[Saved entries]
▼▼▼
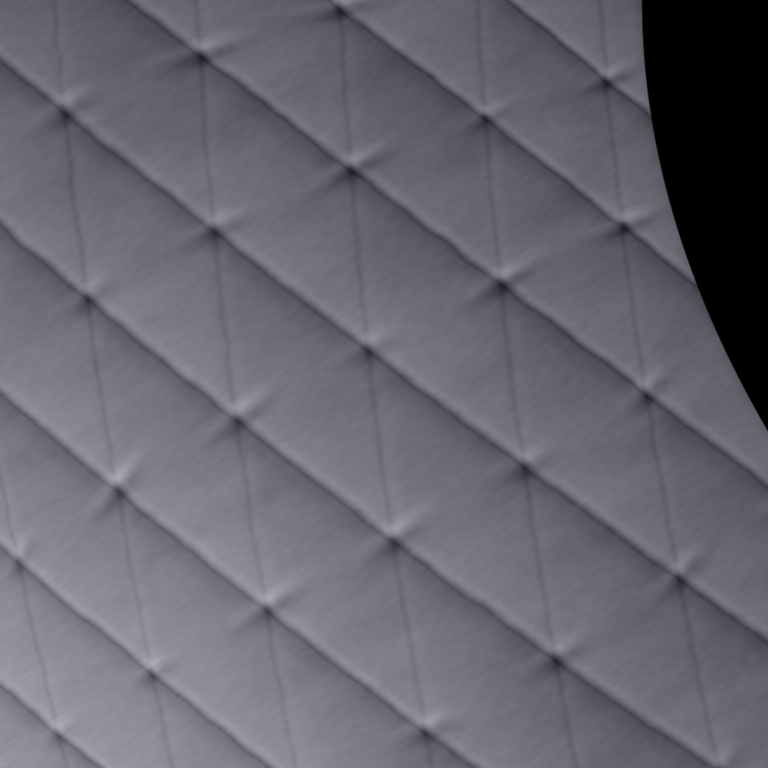
This texture is drawn by a WebGL 2 fragment shader. Its source:

```glsl
#version 300 es
precision highp float;
// Quilted grey cloth: diagonal and upright seams on a gently bent lattice,
// with a pucker at every crossing, padded shading, creases and fine grain,
// cut off by a curved black edge at the upper right.

uniform vec2 u_resolution;
out vec4 fragColor;

const vec3 CLOTH_TINT = vec3(0.002, -0.004, 0.029); // offset from grey
const float BASE_LIGHT = 0.372;
const float GLOW_LIGHT = 0.185;
const vec2 GLOW_CENTER = vec2(0.06, 0.03);
const float GLOW_SPREAD = 0.38;
const float COLUMN_STEP = 0.185;   // canvas width between upright seams
const float DIAGONAL_STEP = 0.222; // canvas height between diagonal seams
const float DIAGONAL_SLOPE = 0.76;
const float SEAM_WIDTH = 0.0042;
const float SEAM_DEPTH = 0.075;
const float COLUMN_DEPTH = 0.034;
const float PAD_RAMP = 0.085;
const float PUCKER_DEPTH = 0.14;
const float CREASE_DEPTH = 0.055;
const float GRAIN_DEPTH = 0.022;

float hash(vec2 p) {
    vec3 q = fract(vec3(p.xyx) * 0.1031);
    q += dot(q, q.yzx + 33.33);
    return fract((q.x + q.y) * q.z);
}

float noise(vec2 p) {
    vec2 i = floor(p), f = fract(p);
    f = f * f * (3.0 - 2.0 * f);
    return mix(mix(hash(i), hash(i + vec2(1, 0)), f.x),
               mix(hash(i + vec2(0, 1)), hash(i + vec2(1, 1)), f.x), f.y);
}

float fbm(vec2 p) {
    float sum = 0.0, weight = 0.5;
    for (int i = 0; i < 4; i++) {
        sum += weight * noise(p);
        p = p * 2.03 + 17.0;
        weight *= 0.5;
    }
    return sum;
}

float bell(float x, float width) {
    return exp(-x * x / (width * width));
}

vec2 turn(vec2 p, float angle) {
    float c = cos(angle), s = sin(angle);
    return vec2(c * p.x + s * p.y, c * p.y - s * p.x);
}

// Canvas point to lattice: seams lie where x or y is a whole number.
vec2 quiltLattice(vec2 p) {
    float h = p.y - 0.544;
    float across = p.x - (0.479 - 0.113 * h + 0.075 * h * h);
    float spacing = COLUMN_STEP - 0.06 * across * across
                  + 0.055 * across * (0.5 - p.y);
    float rise = p.y + DIAGONAL_SLOPE * p.x;
    float bow = min(1.6 - 1.4 * rise, 0.5);
    rise -= 0.2 * bow * (p.x - 0.47) * (p.x - 0.47) + 0.797;
    return vec2(across / spacing, rise * (4.45 + 0.95 * rise * rise) - 0.5);
}

// Folds gathered around a crossing; q is the canvas offset from it.
float pucker(vec2 q, vec2 node) {
    float size = mix(0.75, 1.2, hash(node + 41.0));
    vec2 fold = turn(q, 0.48 + 0.3 * (hash(node + 73.0) - 0.5));
    float reach = bell(fold.x, 0.042 * size);
    float ridge = bell(fold.y - 0.009, 0.009) - bell(fold.y + 0.006, 0.009);
    float side = smoothstep(-0.025, 0.025, fold.x);
    float pinch = 0.3 * bell(length(q), 0.011);
    return size * reach * ridge * mix(0.45, 0.65, side) - pinch;
}

void main() {
    vec2 p = gl_FragCoord.xy / u_resolution;
    vec2 wobble = vec2(noise(p * 38.0), noise(p * 38.0 + 90.0)) - 0.5;
    vec2 lattice = quiltLattice(p + 0.004 * wobble);
    vec2 node = floor(lattice + 0.5);
    vec2 offset = lattice - node;
    vec2 pad = fract(lattice);

    // Broad light from the lower left, varied from pad to pad
    vec2 away = p - GLOW_CENTER;
    float light = BASE_LIGHT + GLOW_LIGHT * exp(-dot(away, away) / GLOW_SPREAD);
    vec2 blend = smoothstep(0.0, 0.12, pad) * smoothstep(1.0, 0.88, pad);
    light += 0.025 * (hash(floor(lattice) + 20.0) - 0.5) * blend.x * blend.y;

    // Padding fades from its lower seam up into the shadow of the next
    light += PAD_RAMP * (0.5 - pad.y) * smoothstep(0.0, 0.08, pad.y);
    light -= 0.045 * smoothstep(0.78, 1.0, pad.y) * smoothstep(1.0, 0.98, pad.y);

    // Diagonal seams: dark groove with a lit lip above
    float seam = offset.y * DIAGONAL_STEP / length(vec2(1.0, DIAGONAL_SLOPE));
    float stitch = 0.8 + 0.4 * noise(p * 90.0);
    light -= SEAM_DEPTH * stitch * bell(seam, SEAM_WIDTH);
    light += 0.032 * bell(seam - 0.010, 0.007);

    // Fainter upright seams
    float column = offset.x * COLUMN_STEP;
    light -= COLUMN_DEPTH * bell(column, SEAM_WIDTH);
    light += 0.012 * bell(column - 0.011, 0.009);

    // Puckers at the crossings
    vec2 q = vec2(column, DIAGONAL_STEP * offset.y - DIAGONAL_SLOPE * column);
    light += PUCKER_DEPTH * pucker(q, node);

    // Slanted creases and woven grain
    vec2 along = turn(p, 0.5);
    light += CREASE_DEPTH * (fbm(along * vec2(9.0, 27.0) + 5.0) - 0.47);
    light += GRAIN_DEPTH * (noise(turn(p, 0.6) * vec2(90.0, 210.0)) - 0.5);

    // Curved cut to black
    float cut = 0.836 + 0.52 * (1.0 - p.y) * (1.0 - p.y) - p.x;
    light -= 0.03 * bell(cut, 0.008);
    vec3 cloth = vec3(light) + CLOTH_TINT;
    fragColor = vec4(cloth * smoothstep(-0.0015, 0.0015, cut), 1.0);
}
```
▲▲▲
◆ **Task instructions**:
Set down the data again, exactly, without images.

◆ **Response below**:
This texture is drawn by a WebGL 2 fragment shader. Its source:

```glsl
#version 300 es
precision highp float;
// Quilted grey cloth: diagonal and upright seams on a gently bent lattice,
// with a pucker at every crossing, padded shading, creases and fine grain,
// cut off by a curved black edge at the upper right.

uniform vec2 u_resolution;
out vec4 fragColor;

const vec3 CLOTH_TINT = vec3(0.002, -0.004, 0.029); // offset from grey
const float BASE_LIGHT = 0.372;
const float GLOW_LIGHT = 0.185;
const vec2 GLOW_CENTER = vec2(0.06, 0.03);
const float GLOW_SPREAD = 0.38;
const float COLUMN_STEP = 0.185;   // canvas width between upright seams
const float DIAGONAL_STEP = 0.222; // canvas height between diagonal seams
const float DIAGONAL_SLOPE = 0.76;
const float SEAM_WIDTH = 0.0042;
const float SEAM_DEPTH = 0.075;
const float COLUMN_DEPTH = 0.034;
const float PAD_RAMP = 0.085;
const float PUCKER_DEPTH = 0.14;
const float CREASE_DEPTH = 0.055;
const float GRAIN_DEPTH = 0.022;

float hash(vec2 p) {
    vec3 q = fract(vec3(p.xyx) * 0.1031);
    q += dot(q, q.yzx + 33.33);
    return fract((q.x + q.y) * q.z);
}

float noise(vec2 p) {
    vec2 i = floor(p), f = fract(p);
    f = f * f * (3.0 - 2.0 * f);
    return mix(mix(hash(i), hash(i + vec2(1, 0)), f.x),
               mix(hash(i + vec2(0, 1)), hash(i + vec2(1, 1)), f.x), f.y);
}

float fbm(vec2 p) {
    float sum = 0.0, weight = 0.5;
    for (int i = 0; i < 4; i++) {
        sum += weight * noise(p);
        p = p * 2.03 + 17.0;
        weight *= 0.5;
    }
    return sum;
}

float bell(float x, float width) {
    return exp(-x * x / (width * width));
}

vec2 turn(vec2 p, float angle) {
    float c = cos(angle), s = sin(angle);
    return vec2(c * p.x + s * p.y, c * p.y - s * p.x);
}

// Canvas point to lattice: seams lie where x or y is a whole number.
vec2 quiltLattice(vec2 p) {
    float h = p.y - 0.544;
    float across = p.x - (0.479 - 0.113 * h + 0.075 * h * h);
    float spacing = COLUMN_STEP - 0.06 * across * across
                  + 0.055 * across * (0.5 - p.y);
    float rise = p.y + DIAGONAL_SLOPE * p.x;
    float bow = min(1.6 - 1.4 * rise, 0.5);
    rise -= 0.2 * bow * (p.x - 0.47) * (p.x - 0.47) + 0.797;
    return vec2(across / spacing, rise * (4.45 + 0.95 * rise * rise) - 0.5);
}

// Folds gathered around a crossing; q is the canvas offset from it.
float pucker(vec2 q, vec2 node) {
    float size = mix(0.75, 1.2, hash(node + 41.0));
    vec2 fold = turn(q, 0.48 + 0.3 * (hash(node + 73.0) - 0.5));
    float reach = bell(fold.x, 0.042 * size);
    float ridge = bell(fold.y - 0.009, 0.009) - bell(fold.y + 0.006, 0.009);
    float side = smoothstep(-0.025, 0.025, fold.x);
    float pinch = 0.3 * bell(length(q), 0.011);
    return size * reach * ridge * mix(0.45, 0.65, side) - pinch;
}

void main() {
    vec2 p = gl_FragCoord.xy / u_resolution;
    vec2 wobble = vec2(noise(p * 38.0), noise(p * 38.0 + 90.0)) - 0.5;
    vec2 lattice = quiltLattice(p + 0.004 * wobble);
    vec2 node = floor(lattice + 0.5);
    vec2 offset = lattice - node;
    vec2 pad = fract(lattice);

    // Broad light from the lower left, varied from pad to pad
    vec2 away = p - GLOW_CENTER;
    float light = BASE_LIGHT + GLOW_LIGHT * exp(-dot(away, away) / GLOW_SPREAD);
    vec2 blend = smoothstep(0.0, 0.12, pad) * smoothstep(1.0, 0.88, pad);
    light += 0.025 * (hash(floor(lattice) + 20.0) - 0.5) * blend.x * blend.y;

    // Padding fades from its lower seam up into the shadow of the next
    light += PAD_RAMP * (0.5 - pad.y) * smoothstep(0.0, 0.08, pad.y);
    light -= 0.045 * smoothstep(0.78, 1.0, pad.y) * smoothstep(1.0, 0.98, pad.y);

    // Diagonal seams: dark groove with a lit lip above
    float seam = offset.y * DIAGONAL_STEP / length(vec2(1.0, DIAGONAL_SLOPE));
    float stitch = 0.8 + 0.4 * noise(p * 90.0);
    light -= SEAM_DEPTH * stitch * bell(seam, SEAM_WIDTH);
    light += 0.032 * bell(seam - 0.010, 0.007);

    // Fainter upright seams
    float column = offset.x * COLUMN_STEP;
    light -= COLUMN_DEPTH * bell(column, SEAM_WIDTH);
    light += 0.012 * bell(column - 0.011, 0.009);

    // Puckers at the crossings
    vec2 q = vec2(column, DIAGONAL_STEP * offset.y - DIAGONAL_SLOPE * column);
    light += PUCKER_DEPTH * pucker(q, node);

    // Slanted creases and woven grain
    vec2 along = turn(p, 0.5);
    light += CREASE_DEPTH * (fbm(along * vec2(9.0, 27.0) + 5.0) - 0.47);
    light += GRAIN_DEPTH * (noise(turn(p, 0.6) * vec2(90.0, 210.0)) - 0.5);

    // Curved cut to black
    float cut = 0.836 + 0.52 * (1.0 - p.y) * (1.0 - p.y) - p.x;
    light -= 0.03 * bell(cut, 0.008);
    vec3 cloth = vec3(light) + CLOTH_TINT;
    fragColor = vec4(cloth * smoothstep(-0.0015, 0.0015, cut), 1.0);
}
```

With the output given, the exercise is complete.